When General Stanley McChrystal took command of the Joint Special Operations Task Force in 2004, he quickly realized that conventional military tactics were failing. Al Qaeda in Iraq was a decentralized network that could move quickly, strike ruthlessly, then seemingly vanish into the local population. The allied forces had a huge advantage in numbers, equipment, and training—but none of that seemed to matter. To defeat Al Qaeda, they would have to combine the power of the world’s mightiest military with the agility of the world’s most fearsome terrorist network. They would have to become a "team of teams"—faster, flatter, and more flexible than ever.
In Team of Teams, McChrystal and his colleagues show how the challenges they faced in Iraq can be relevant to countless businesses, nonprofits, and organizations today. In periods of unprecedented crisis, leaders need practical management practices that can scale to thousands of people—and fast. By giving small groups the freedom to experiment and share what they learn across the entire organization, teams can respond more quickly, communicate more freely, and make better and faster decisions.
Drawing on compelling examples—from NASA to hospital emergency rooms—Team of Teams makes the case for merging the power of a large corporation with the agility of a small team to transform any organization.

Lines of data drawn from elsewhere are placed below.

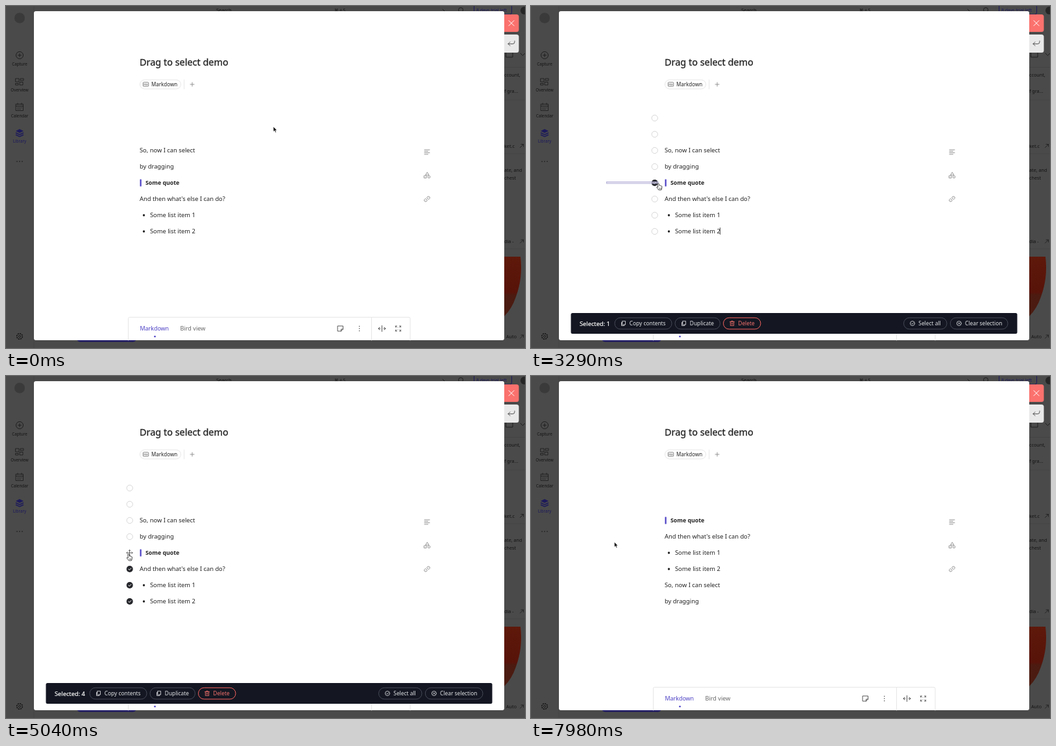
Write an HTML page that moves like this. It is 800 px wide and 528 px high and loops after 8 s.

```html
<!DOCTYPE html>
<html lang="en">
<head>
<meta charset="utf-8">
<title>Drag to select demo</title>
<style>
  html, body { margin: 0; width: 100%; height: 100%; overflow: hidden; background: #4a4a4a; }
  svg { display: block; width: 100vw; height: 100vh; }
  text { font-family: "Noto Sans", "Open Sans", sans-serif; font-size: 9.33px; fill: #222; white-space: pre; }
  .line { fill: none; stroke-linecap: round; stroke-linejoin: round; }
  .title { font-size: 14.45px; stroke: #222; stroke-width: .3px; }
  .dim text { font-size: 7.2px; fill: #141414; }
  .dim .label { font-size: 6.3px; text-anchor: middle; }
  .bar text { font-size: 8.35px; fill: #e4e4e8; }
  .bar .count { font-size: 9.25px; fill: #fff; stroke: #fff; stroke-width: .2px; }
</style>
</head>
<body>
<svg id="stage" viewBox="0 0 800 528" preserveAspectRatio="none"></svg>
<script>
const LOOP = 8000, STEP = 70;
const ROW_TOP = 173, ROW_GAP = 25;
const DRAG_START = 2870, DRAG_END = 4410, DROP = 6160;
const INK = '#222', PURPLE = '#4b3fc4';

const rowY = i => ROW_TOP + i * ROW_GAP;
const text = (x, y, s, attrs = '') => `<text x="${x}" y="${y}" ${attrs}>${s}</text>`;
const path = (d, stroke, width = 1, attrs = '') =>
  `<path class="line" d="${d}" stroke="${stroke}" stroke-width="${width}" ${attrs}/>`;
const box = (x, y, w, h, r, attrs) =>
  `<rect x="${x}" y="${y}" width="${w}" height="${h}" rx="${r}" ${attrs}/>`;
const dot = (x, y, r, fill) => `<circle cx="${x}" cy="${y}" r="${r}" fill="${fill}"/>`;
const at = (x, y, s, id = '') => `<g ${id && `id="${id}"`} transform="translate(${x} ${y})">${s}</g>`;

// Page behind the dialog
function backdrop() {
  const dark = '#151515', violet = '#1d1a5c';
  const label = (y, s, fill = dark) => text(21, y, s, `class="label" style="fill:${fill}"`);
  const out = (x, y) => at(x, y, path('M-2.5 2.5L2.5 -2.5M-1 -2.5H2.5V1', dark, .7));
  return `<g class="dim">
    ${box(0, 0, 800, 528, 0, 'fill="#4a4a4a"')}
    ${path('M43 0V528', '#434343', .8)}
    <circle cx="21" cy="18.5" r="8" fill="#3a3a3a"/>
    <circle cx="21" cy="76" r="5.5" fill="none" stroke="${dark}" stroke-width=".8"/>
    ${path('M21 73.5V78.5M18.5 76H23.5', dark, .8)}
    ${label(92, 'Capture')}
    ${path('M15 112H20V117H15ZM22.5 112H27V115H22.5ZM15 119.5H19V122H15ZM21.5 117.5H26V122H21.5Z', dark, .7)}
    ${label(132, 'Overview')}
    ${path('M15.5 151.5H26.5V161.5H15.5ZM15.5 154.5H26.5M18 150V152M24 150V152M18 157H19M21 157H22M24 157H24.5M18 159.3H19M21 159.3H22', dark, .7)}
    ${label(171.5, 'Calendar')}
    <path d="M21 190L27 193L21 196L15 193Z" fill="${violet}"/>
    ${path('M15.5 196L21 198.7L26.5 196M15.5 199L21 201.7L26.5 199', violet, 1.5)}
    ${label(211, 'Library', violet)}
    ${[17, 21, 25].map(x => dot(x, 240, .8, dark)).join('')}
    <circle cx="21" cy="510" r="4.3" fill="none" stroke="${dark}" stroke-width="1.5" stroke-dasharray="2.2 1.1"/>
    <circle cx="21" cy="510" r="1.6" fill="none" stroke="${dark}" stroke-width=".8"/>
    ${text(324, 9, 'Search', 'style="font-size:7.5px"')}
    ${text(506, 9, '⌘ + S', 'style="font-size:6.5px"')}
    ${path('M673 5L676 8', dark, .8)}
    <circle cx="701" cy="6" r="3.5" fill="none" stroke="${dark}" stroke-width=".8"/>
    ${box(721.5, -2, 58, 15, 3, `fill="none" stroke="${violet}"`)}
    ${text(725, 9, '8 days trial left', `style="font-size:6.8px;fill:${violet}"`)}
    ${dot(799, 7, 6, '#262626')}
    ${path('M771 71H781V79H771Z', dark, .8)}${path('M793 73L796.5 76.5L800 73', dark, .8)}
    ${path('M768 94.5H800M768 145H800M768 228H800M768 375H800', '#424242', .8)}
    ${text(768, 109, 'ccount,')}${text(768, 133.5, 'f gra...')}
    ${text(768, 219, 'ket.c')}${out(795, 216)}
    ${text(768, 256, 'ate, and')}${text(768, 268, 'chest')}
    ${text(768, 366, 'dia -')}${out(795, 363.5)}
    ${text(771, 513, 'Auto')}${out(795, 510.5)}
    <path d="M768 387H793Q797 419 786 449Q780 467 768 479Z" fill="url(#pie)"/>
    ${box(109, 508, 92, 10.5, 5, 'fill="#1f1a66"')}
  </g>`;
}

function dialog() {
  const grey = '#8b8b8b', dark = '#444';
  const chainLink = path('M-1 -2H-3A2 2 0 0 0 -3 2H-1M1 -2H3A2 2 0 0 1 3 2H1M-2 0H2', grey, .9, 'transform="rotate(-40)"');
  const corner = (sx, sy) => path('M2 4H4V2M4 4L1.7 1.7', dark, .8, `transform="scale(${sx} ${sy})"`);
  return `
    ${box(43, 8, 725, 508, 3, 'fill="#fff"')}
    <path d="M768 13H787Q790.5 13 790.5 16.5V36.5Q790.5 40 787 40H768Z" fill="#fb716d"/>
    ${path('M775 22.5L783 30.5M783 22.5L775 30.5', '#fff', 1)}
    <path d="M768 44H787Q790.5 44 790.5 47.5V68.5Q790.5 72 787 72H768Z" fill="#e9e9e9"/>
    ${path('M784 54V55.5Q784 58.5 781 58.5H774M777 55.5L774 58.5L777 61.5', '#444', .9)}
    ${text(206, 92.3, 'Drag to select demo', 'class="title"')}
    ${box(206.5, 114, 63, 14, 7, 'fill="#fff" stroke="#e4e4e4" stroke-width=".9"')}
    ${box(211.3, 117.8, 8.4, 6.2, 1, 'fill="none" stroke="#666" stroke-width=".8"')}
    ${path('M213 122.3V119.8L214.2 121.3L215.4 119.8V122.3M217.4 119.8V122M216.6 121.3L217.4 122.2L218.2 121.3', '#666', .6)}
    ${text(224, 124, 'Markdown', 'style="font-size:8px"')}
    ${path('M274.5 114V128', '#e8e8e8')}
    ${path('M284 121H290M287 118V124', grey, .9)}
    ${path('M645 222H653M645 224.3H650.5M645 226.6H653M645 229H650.5', grey, .9)}
    ${path('M649.5 257L652 261H647ZM644.7 262H648V265.5H644.7Z', grey, .9)}
    <circle cx="652" cy="263.8" r="1.8" fill="none" stroke="${grey}" stroke-width=".9"/>
    ${at(649, 298, chainLink)}
    ${path('M188.5 516V482.5Q188.5 480.5 190.5 480.5H621Q623 480.5 623 482.5V516M563.5 480.5V516', '#e6e6e6')}
    ${text(206.5, 501, 'Markdown', `style="font-size:8.9px;fill:${PURPLE}"`)}
    ${text(268.5, 501, 'Bird view', 'style="font-size:9.1px;fill:#666"')}
    ${dot(229.5, 510.3, 1.3, PURPLE)}
    ${path('M511.5 494H519.5V499L516.5 502H511.5ZM519.5 499H516.5V502', dark, .9)}
    ${[494.5, 498, 501.5].map(y => dot(544.7, y, .75, dark)).join('')}
    ${path('M579.5 493.5V502.5M577 498H574M582 498H585M576 496L574 498L576 500M583 496L585 498L583 500', dark, .9)}
    ${at(604.5, 498, corner(1, 1) + corner(-1, 1) + corner(1, -1) + corner(-1, -1))}`;
}

const quote = box(206.5, -5.5, 2.2, 11, .5, `fill="${PURPLE}"`) +
  text(215, 3.3, 'Some quote', 'style="font-size:8.8px;font-weight:600"');
const item = s => dot(212.5, 0, 1.7, INK) + text(222, 3.3, s);

// Each block knows its row before and after the drop.
const blocks = [
  { body: text(206, 3.3, 'So, now I can select'), from: 2, to: 6 },
  { body: text(206, 3.3, 'by dragging'), from: 3, to: 7 },
  { body: quote, from: 4, to: 2 },
  { body: text(206, 3.3, 'And then what\'s else I can do?'), from: 5, to: 3 },
  { body: item('Some list item 1'), from: 6, to: 4 },
  { body: item('Some list item 2'), from: 7, to: 5 },
];

function toolbar() {
  const copy = 'M-1.5 -3.5H3V2H-1.5ZM-1.5 -1.5H-3V3.5H1.3V2';
  const button = (x, w, icon, label, stroke = '#454956', ink = '#e4e4e8') =>
    box(x, 481.3, w, 17.6, 8.8, `fill="none" stroke="${stroke}"`) +
    at(x + 13.5, 490, path(icon, ink, .8)) +
    text(x + 22.8, 493.2, label, `style="fill:${ink}"`);
  const ring = 'M3.5 0A3.5 3.5 0 1 1 -3.5 0A3.5 3.5 0 1 1 3.5 0';
  return `<g class="bar" id="toolbar">
    ${box(61.5, 474, 688, 32, 2.5, 'fill="#141722"')}
    ${text(75, 493.5, 'Selected: 1', 'id="count" class="count"')}
    ${button(129, 88, copy, 'Copy contents')}
    ${button(222, 69.5, copy, 'Duplicate')}
    ${button(296.5, 57.5, 'M-3.5 -2.5H3.5M-1.2 -2.5V-3.7H1.2V-2.5M-2.7 -2.5V3.5H2.7V-2.5M-.9 -.8V1.8M.9 -.8V1.8', 'Delete', '#f4625e', '#f4716d')}
    ${button(574.5, 66.5, ring + 'M-1.5 0L-.3 1.2L1.7 -1.1', 'Select all')}
    ${button(646.3, 88.7, ring + 'M-1.2 -1.2L1.2 1.2M1.2 -1.2L-1.2 1.2', 'Clear selection')}
  </g>`;
}

const handle = y => [-3.5, 0, 3.5].map(d =>
  dot(188.6, y + d, .75, '#777') + dot(192.8, y + d, .75, '#777')).join('');

function hoverRow(i, onHandle) {
  const y = rowY(i);
  return box(179.5, y - 12.2, 451.5, 24.6, 1.5, 'fill="none" stroke="#e2e2e2" stroke-width=".9" stroke-dasharray="3 1"') +
    (onHandle ? box(180, y - 12, 21.5, 24, 1.5, 'fill="#e9e9e9"') : '') +
    handle(y) +
    (i < 2 ? text(206, y + 3.3, 'Start typing or use / to browse...', 'style="fill:#6f6f6f"') : '') +
    at(620.3, y, path('M-4 -3H4M-1.5 -3V-4.3H1.5V-3M-3 -3V4.3H3V-3M-1 -.8V2.3M1 -.8V2.3', '#5c5c5c', .8));
}

function marker(i, selected, moving) {
  const y = rowY(i);
  if (moving) return at(190.5, y, path('M0 -4.5V4.5M-4.5 0H4.5M-1.3 -3.4L0 -4.7L1.3 -3.4M-1.3 3.4L0 4.7L1.3 3.4M-3.4 -1.3L-4.7 0L-3.4 1.3M3.4 -1.3L4.7 0L3.4 1.3', '#555', .9));
  if (selected) return dot(190.7, y, 5, '#26272c') +
    at(190.7, y, path('M-2 0L-.5 1.5L2.1 -1.3', '#fff', 1));
  return `<circle cx="190.7" cy="${y}" r="4.6" fill="#fff" stroke="#cdcdcd" stroke-width=".8"/>`;
}

const arrow = '<path d="M0 0V8.3L1.9 6.6L3.2 9.4L4.7 8.7L3.5 6H5.9Z" fill="#111" stroke="#fff" stroke-width=".8"/>';
const hand = '<path d="M-.8 .4Q.2 -.9 1.2 .4L1.7 3.2Q2.6 2.5 3.2 3.4Q4.2 2.9 4.6 3.9Q5.8 3.5 5.9 5L5.6 8L4.9 10H.8L-1.2 7.5L-2.3 5.8Q-2 4.7 -.9 5.3L-.2 5.9Z" fill="#fff" stroke="#222" stroke-width=".8"/>' +
  path('M1.6 7V8.6M3 7V8.6M4.3 7V8.6', '#222', .5);

// Pointer keys: time, x, y
const keys = [
  [0, 412, 186], [560, 412, 186], [1330, 153, 277], [1470, 137, 250], [1680, 137, 250],
  [1960, 121, 270.5], [2100, 121, 270.5], [2380, 116, 270.5], [2800, 116, 270.5],
  [3290, 196, 274], [3640, 268, 312], [3850, 302, 332], [4410, 325, 352], [4480, 325, 352],
  [5040, 188.5, 275], [5460, 188.5, 275], [5880, 200, 209], [6720, 200, 209],
  [7140, 265, 318], [7490, 190, 325], [7980, 128.3, 256], [8000, 128.3, 256],
];

// Smooth slope at a key, zero at rests and turns
function slope(i, c) {
  if (i < 1 || i > keys.length - 2) return 0;
  const rate = k => (keys[k + 1][c] - keys[k][c]) / (keys[k + 1][0] - keys[k][0]);
  const a = rate(i - 1), b = rate(i);
  return a * b <= 0 ? 0 : 2 * a * b / (a + b);
}

function pointer(t) {
  let i = 0;
  while (i < keys.length - 2 && keys[i + 1][0] <= t) i++;
  const span = keys[i + 1][0] - keys[i][0], u = (t - keys[i][0]) / span;
  return [1, 2].map(c => {
    const p = keys[i][c], q = keys[i + 1][c], v = 1 - u;
    return p * (1 + 2 * u) * v * v + q * u * u * (3 - 2 * u) +
      span * u * v * (slope(i, c) * v - slope(i + 1, c) * u);
  });
}

const stage = document.getElementById('stage');
stage.innerHTML = `
  <defs><linearGradient id="pie" x1="0" y1="0" x2="0" y2="1">
    <stop offset="0" stop-color="#5e190b"/><stop offset=".6" stop-color="#581309"/>
    <stop offset=".64" stop-color="#4c1a10"/><stop offset="1" stop-color="#4a1c12"/>
  </linearGradient></defs>
  ${backdrop()}${dialog()}
  <g id="hover"></g>
  ${blocks.map((b, i) => at(0, rowY(b.from), b.body, 'block' + i)).join('')}
  ${box(291, 342, 1, 11, 0, 'id="caret" fill="#555"')}
  <g id="marks"></g>
  ${toolbar()}
  <rect id="lasso" x="116.5" y="271.5" fill="rgba(216,213,234,.57)" stroke="#b0abd6" stroke-width=".9"/>
  <g id="cursor"><g id="arrow">${arrow}</g><g id="hand">${hand}</g></g>`;

const $ = id => document.getElementById(id);
const show = (id, on) => $(id).setAttribute('display', on ? 'inline' : 'none');
const place = (id, x, y) => $(id).setAttribute('transform', `translate(${x} ${y})`);
const startX = 116, startY = 271;

function draw(time) {
  const t = Math.floor(time / STEP) * STEP;
  const [x, y] = pointer(t);
  const dropped = t >= DROP;
  const dragging = t >= DRAG_START && t < DRAG_END;
  const selecting = t >= DRAG_START && !dropped && (!dragging || x > 184);
  const onGutter = x > 180 && x < 202;

  blocks.forEach((b, i) => place('block' + i, 0, rowY(dropped ? b.to : b.from)));

  const bottom = dragging ? y : 352;
  const picked = i => rowY(i) + 12.5 > startY && rowY(i) - 12.5 < bottom;
  const rows = [0, 1, 2, 3, 4, 5, 6, 7];
  const overMark = i => !dragging && Math.hypot(x - 190.7, y - rowY(i)) < 7;
  $('marks').innerHTML = selecting
    ? rows.map(i => marker(i, picked(i), picked(i) && overMark(i))).join('')
    : t >= 2100 && !dropped ? handle(rowY(7)) : '';
  show('toolbar', selecting);
  $('count').textContent = 'Selected: ' + rows.filter(picked).length;

  let hover = '';
  if (dropped && t <= 6720) hover = hoverRow(2, false) + hoverRow(1, true);
  else if (!selecting && x > 180 && x < 632 && y > 188) {
    const i = Math.round((y - ROW_TOP) / ROW_GAP);
    if (i < 8) hover = hoverRow(i, onGutter);
  }
  $('hover').innerHTML = hover;

  show('caret', t >= 2100 && t < 2590 || t >= DRAG_START && t < 4480);
  show('lasso', dragging && x > startX + 1);
  $('lasso').setAttribute('width', Math.max(0, x - startX - .5));
  $('lasso').setAttribute('height', Math.max(1.5, y - startY - .5));

  const pointing = dragging || onGutter && t > 2100;
  show('hand', pointing);
  show('arrow', !pointing);
  place('cursor', x, y);
}

function tick() {
  draw(performance.now() % LOOP);
  requestAnimationFrame(tick);
}
tick();
</script>
</body>
</html>
```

Retired U.S. general McChrystal (My Share of the Task) and his coauthors draw on their respective military and management experience to construct this well-written business book about "what's different in today's world and what we must do about it." There's some heady stuff in here, including precise descriptions of military procedure, and detailed explorations of the valuable lessons the military has learned recently about collaboration. As McChrystal notes, that change hasn't been easy for an organization that long prided itself on a strict "command-and-control" flow of power and "need to know" philosophy. The resulting book is a collection of innovations that the modern U.S. Army has embraced and that most corporations can too. In the new paradigm proposed here, the focus is on "adaptability" instead of "efficiency," promoting "generalized awareness," and empowerment. The authors' abundance of material is made manageable by good organization and some surprisingly strong writing. There are only a few non-military examples (such as GM and Ford's contrasting organizational approaches), so readers not interested in military strategy may leave this book unfinished; for any other businesspeople, it will get a definite thumbs-up.